“There are consequences to our success,” Austad said at TEDxBirmingham 2016. “Medicine has found ways to delay our dying, but it hasn’t found a way to delay our aging.”
The drug he displayed is cheap and has been around for years for the treatment of Type 2 diabetes. It may be an answer to the problem of aging by providing better long-term health for even those without diabetes. The drug, Metformin, can reduce the risk of cancer and has the potential to slow the aging process, according to Austad.
In short, it’s a miracle drug – provided it has the same impact on humans that it did on mice.
The third annual TEDxBirmingham was one of 29 TEDx events held across five continents on Saturday alone. TEDx is part of an international community, with locally organized events celebrating regional ideas and elevating them to a global stage. The one in Alabama is hosted in partnership with corporate sponsors including Regions Bank, which is headquartered in Birmingham.
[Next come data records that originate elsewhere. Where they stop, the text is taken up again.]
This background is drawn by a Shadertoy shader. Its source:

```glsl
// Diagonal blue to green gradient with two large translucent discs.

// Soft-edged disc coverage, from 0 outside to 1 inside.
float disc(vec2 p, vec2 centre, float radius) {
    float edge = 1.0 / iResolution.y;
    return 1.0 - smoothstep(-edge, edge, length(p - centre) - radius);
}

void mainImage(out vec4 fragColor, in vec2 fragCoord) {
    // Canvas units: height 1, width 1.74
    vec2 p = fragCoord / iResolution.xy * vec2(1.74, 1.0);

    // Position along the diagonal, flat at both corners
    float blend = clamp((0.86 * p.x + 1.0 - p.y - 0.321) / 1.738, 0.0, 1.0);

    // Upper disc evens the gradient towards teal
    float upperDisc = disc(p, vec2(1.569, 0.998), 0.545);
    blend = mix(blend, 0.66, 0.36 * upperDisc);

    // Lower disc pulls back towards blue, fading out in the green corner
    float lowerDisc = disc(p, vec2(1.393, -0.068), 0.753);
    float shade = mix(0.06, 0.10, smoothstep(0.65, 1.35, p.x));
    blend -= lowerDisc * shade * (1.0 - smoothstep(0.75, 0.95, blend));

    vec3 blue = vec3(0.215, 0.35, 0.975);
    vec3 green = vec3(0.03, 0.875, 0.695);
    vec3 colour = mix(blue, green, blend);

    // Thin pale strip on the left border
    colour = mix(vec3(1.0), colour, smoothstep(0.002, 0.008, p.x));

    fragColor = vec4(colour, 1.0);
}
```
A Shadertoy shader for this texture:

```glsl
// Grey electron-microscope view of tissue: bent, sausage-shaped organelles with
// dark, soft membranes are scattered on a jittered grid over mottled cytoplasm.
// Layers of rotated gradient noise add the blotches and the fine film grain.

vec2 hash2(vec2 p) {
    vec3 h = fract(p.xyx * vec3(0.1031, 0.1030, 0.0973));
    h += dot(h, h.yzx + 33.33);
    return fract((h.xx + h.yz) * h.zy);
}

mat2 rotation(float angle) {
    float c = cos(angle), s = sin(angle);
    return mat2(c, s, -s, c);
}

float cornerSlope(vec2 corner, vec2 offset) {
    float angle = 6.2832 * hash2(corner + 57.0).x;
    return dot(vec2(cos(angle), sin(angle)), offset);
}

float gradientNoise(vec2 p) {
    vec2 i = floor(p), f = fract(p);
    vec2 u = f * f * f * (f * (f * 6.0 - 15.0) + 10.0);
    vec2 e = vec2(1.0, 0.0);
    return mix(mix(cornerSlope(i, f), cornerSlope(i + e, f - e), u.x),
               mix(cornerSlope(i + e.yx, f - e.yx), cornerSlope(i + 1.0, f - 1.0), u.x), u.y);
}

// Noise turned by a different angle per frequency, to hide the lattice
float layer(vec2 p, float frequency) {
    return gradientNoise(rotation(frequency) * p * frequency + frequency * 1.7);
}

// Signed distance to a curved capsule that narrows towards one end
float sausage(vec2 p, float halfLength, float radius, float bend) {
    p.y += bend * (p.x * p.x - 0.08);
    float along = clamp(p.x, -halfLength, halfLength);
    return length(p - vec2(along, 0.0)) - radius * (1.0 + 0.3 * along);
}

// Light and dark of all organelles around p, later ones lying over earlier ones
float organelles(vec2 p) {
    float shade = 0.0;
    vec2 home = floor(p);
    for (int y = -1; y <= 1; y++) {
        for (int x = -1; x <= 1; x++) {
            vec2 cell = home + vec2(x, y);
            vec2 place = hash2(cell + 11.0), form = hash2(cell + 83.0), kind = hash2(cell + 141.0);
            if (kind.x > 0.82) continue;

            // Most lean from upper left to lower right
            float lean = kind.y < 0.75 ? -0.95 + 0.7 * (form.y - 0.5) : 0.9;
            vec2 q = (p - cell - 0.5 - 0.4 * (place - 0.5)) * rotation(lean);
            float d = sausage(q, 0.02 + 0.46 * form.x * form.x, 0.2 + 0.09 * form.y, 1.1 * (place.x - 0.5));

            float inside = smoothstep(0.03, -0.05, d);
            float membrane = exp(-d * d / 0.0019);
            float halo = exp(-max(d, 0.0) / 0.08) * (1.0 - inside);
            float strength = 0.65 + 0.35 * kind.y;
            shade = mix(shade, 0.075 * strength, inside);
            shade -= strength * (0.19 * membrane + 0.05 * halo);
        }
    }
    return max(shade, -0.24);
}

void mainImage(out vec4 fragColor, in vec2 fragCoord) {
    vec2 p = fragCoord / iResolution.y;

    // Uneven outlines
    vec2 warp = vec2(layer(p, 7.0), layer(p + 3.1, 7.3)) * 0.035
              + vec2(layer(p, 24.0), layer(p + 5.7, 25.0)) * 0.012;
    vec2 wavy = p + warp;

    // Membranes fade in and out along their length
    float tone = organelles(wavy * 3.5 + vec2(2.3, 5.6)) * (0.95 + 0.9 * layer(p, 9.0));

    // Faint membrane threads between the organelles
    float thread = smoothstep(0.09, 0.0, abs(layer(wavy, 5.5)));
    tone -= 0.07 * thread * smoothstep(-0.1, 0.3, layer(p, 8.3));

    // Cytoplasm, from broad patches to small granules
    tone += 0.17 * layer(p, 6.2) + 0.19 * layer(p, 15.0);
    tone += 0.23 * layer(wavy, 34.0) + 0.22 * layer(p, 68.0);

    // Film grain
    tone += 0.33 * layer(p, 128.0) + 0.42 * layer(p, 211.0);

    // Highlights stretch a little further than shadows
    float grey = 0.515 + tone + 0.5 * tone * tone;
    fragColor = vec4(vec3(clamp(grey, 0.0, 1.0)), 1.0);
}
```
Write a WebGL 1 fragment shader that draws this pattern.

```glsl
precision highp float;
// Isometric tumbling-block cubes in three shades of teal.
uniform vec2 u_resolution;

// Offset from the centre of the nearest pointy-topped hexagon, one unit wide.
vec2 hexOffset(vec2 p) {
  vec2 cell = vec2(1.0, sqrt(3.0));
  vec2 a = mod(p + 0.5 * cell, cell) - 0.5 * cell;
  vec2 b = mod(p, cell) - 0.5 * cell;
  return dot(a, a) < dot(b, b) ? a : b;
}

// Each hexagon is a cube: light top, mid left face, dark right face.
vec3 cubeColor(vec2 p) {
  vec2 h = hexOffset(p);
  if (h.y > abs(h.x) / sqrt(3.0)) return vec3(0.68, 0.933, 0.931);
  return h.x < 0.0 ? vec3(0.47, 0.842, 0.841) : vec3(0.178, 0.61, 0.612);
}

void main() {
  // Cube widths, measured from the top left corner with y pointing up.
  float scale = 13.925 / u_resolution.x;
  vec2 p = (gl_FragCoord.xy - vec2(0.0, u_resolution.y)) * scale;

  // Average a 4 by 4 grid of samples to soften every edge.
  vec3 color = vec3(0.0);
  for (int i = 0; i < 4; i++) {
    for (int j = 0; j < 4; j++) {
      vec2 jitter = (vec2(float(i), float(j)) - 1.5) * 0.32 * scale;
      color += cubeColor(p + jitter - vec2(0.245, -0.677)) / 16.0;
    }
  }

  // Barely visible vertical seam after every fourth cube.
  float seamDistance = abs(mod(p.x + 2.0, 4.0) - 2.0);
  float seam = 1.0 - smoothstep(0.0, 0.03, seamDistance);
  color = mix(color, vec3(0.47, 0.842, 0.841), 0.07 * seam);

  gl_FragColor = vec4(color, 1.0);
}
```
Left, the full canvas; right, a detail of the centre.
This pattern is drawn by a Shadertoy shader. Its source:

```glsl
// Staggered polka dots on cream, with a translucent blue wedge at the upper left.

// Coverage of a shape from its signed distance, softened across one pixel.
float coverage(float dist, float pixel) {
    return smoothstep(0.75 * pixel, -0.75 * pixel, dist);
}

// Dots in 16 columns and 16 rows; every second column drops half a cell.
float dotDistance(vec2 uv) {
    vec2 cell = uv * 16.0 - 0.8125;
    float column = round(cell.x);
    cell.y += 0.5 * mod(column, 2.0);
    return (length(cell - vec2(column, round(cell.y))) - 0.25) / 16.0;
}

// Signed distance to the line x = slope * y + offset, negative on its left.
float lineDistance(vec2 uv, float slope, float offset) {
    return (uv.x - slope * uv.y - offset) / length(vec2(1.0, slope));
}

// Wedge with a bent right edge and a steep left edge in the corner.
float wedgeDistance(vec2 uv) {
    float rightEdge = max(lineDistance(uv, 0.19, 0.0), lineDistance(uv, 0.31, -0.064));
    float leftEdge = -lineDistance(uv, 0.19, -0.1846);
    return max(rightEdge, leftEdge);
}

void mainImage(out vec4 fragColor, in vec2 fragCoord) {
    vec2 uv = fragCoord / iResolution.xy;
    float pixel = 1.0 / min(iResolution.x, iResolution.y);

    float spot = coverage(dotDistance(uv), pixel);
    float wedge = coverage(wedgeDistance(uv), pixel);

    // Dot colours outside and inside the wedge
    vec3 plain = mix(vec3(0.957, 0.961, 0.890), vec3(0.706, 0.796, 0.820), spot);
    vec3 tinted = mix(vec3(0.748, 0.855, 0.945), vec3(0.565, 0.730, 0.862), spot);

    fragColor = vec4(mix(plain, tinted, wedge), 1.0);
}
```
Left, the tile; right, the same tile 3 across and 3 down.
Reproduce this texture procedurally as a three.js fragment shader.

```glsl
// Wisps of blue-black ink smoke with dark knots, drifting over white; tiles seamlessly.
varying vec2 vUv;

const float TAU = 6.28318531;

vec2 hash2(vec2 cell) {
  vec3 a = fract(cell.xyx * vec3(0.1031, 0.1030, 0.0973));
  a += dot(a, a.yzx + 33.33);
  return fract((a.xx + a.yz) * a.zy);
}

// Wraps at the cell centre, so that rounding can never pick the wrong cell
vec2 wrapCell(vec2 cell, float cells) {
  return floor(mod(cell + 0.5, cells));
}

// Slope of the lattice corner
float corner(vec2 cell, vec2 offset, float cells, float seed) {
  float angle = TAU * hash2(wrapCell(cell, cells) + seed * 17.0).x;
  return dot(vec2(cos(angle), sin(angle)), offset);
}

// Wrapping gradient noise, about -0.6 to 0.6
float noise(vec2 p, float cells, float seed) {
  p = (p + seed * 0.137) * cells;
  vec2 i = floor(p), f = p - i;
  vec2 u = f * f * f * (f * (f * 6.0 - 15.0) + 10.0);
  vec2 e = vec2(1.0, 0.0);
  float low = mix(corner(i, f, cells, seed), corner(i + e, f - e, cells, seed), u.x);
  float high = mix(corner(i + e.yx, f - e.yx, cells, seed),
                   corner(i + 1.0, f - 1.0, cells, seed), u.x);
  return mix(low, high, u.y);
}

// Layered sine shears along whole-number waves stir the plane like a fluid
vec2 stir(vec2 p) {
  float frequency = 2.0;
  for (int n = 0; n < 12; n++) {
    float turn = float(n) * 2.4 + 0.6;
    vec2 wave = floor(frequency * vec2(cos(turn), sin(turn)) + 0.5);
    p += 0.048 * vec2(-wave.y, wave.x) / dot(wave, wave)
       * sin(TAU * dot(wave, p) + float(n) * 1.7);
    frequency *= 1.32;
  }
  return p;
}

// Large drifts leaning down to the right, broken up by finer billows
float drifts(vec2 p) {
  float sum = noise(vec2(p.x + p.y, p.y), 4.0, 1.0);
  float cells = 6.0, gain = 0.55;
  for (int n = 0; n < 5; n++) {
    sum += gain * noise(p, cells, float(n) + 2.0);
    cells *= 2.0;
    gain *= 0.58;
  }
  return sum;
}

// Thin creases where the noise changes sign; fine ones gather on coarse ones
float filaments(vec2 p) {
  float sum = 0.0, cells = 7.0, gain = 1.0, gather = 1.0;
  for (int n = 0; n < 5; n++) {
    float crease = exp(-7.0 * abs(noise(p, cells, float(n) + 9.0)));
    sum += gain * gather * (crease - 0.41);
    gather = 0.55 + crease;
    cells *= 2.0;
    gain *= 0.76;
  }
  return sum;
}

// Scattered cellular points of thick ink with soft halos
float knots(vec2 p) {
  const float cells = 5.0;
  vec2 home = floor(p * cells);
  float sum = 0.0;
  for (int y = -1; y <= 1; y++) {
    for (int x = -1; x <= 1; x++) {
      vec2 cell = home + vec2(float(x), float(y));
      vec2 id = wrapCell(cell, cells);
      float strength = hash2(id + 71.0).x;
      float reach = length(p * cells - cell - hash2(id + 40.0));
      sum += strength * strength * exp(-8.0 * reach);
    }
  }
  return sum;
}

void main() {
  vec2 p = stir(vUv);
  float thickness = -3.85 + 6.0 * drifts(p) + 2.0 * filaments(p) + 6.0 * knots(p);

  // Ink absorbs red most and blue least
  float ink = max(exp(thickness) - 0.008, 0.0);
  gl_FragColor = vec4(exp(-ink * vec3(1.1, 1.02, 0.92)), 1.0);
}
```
Participants came to UAB’s Alys Stephens Center to hear fresh ideas based on the premise of “Pure Imagination” from doctors, scientists, educators, writers, artists and a youth camp director. In all, there were 17 speakers plus performances by AROVA Contemporary Ballet, spoken-word poet Keiani Taylor and the Southern Gothic band War Jacket.
Ahmad Ward, a Civil Rights educator, told about the continuing impact of racism in America. Calligrapher Deb Warnat showed the positive impact of handwriting, a skill that has been reinstated in school curriculums across the country.
Marine biologist Jim McClintock spoke on witnessing the impact of climate change in Antarctica, which he has routinely visited on scientific expeditions for 30 years. He has witnessed firsthand the disappearance of penguins affected by diminishing food sources and volatile weather. “I believe we can still turn the tide on climate change,” McClintock said, “but we have to act soon.”
Medical futurist Dr. Rubin Pillay talked about his own brush with a potential cardiac arrest episode while on vacation, and how he used an app on his smartphone to perform an EKG and transmit immediate results to his cardiologist. With the potential of a new wave of medical apps, medicine can become more affordable for all.
“The good news is we’re on the cusp of radical change,” Pillay said. “New technology will give patients the ability to direct their own (medical) case” through technology, avoiding expensive medical bills.
Austad pointed out that today’s generation can live 30 years longer than generations before. A child born today could outlive his or her parents by decades, thanks to improved medicine, technology and wellness programs.
Yet longer lives mean we must live differently, Austad said, and could provide a drain on the economy.
Instead of retiring, people may return to school and work on a second career. And, later in life, they may consider public service or volunteerism to stay active.
The reason, Austad said, is simple.
“Happiness in life is tied to a reason to get out of bed,” he said. “A purpose.”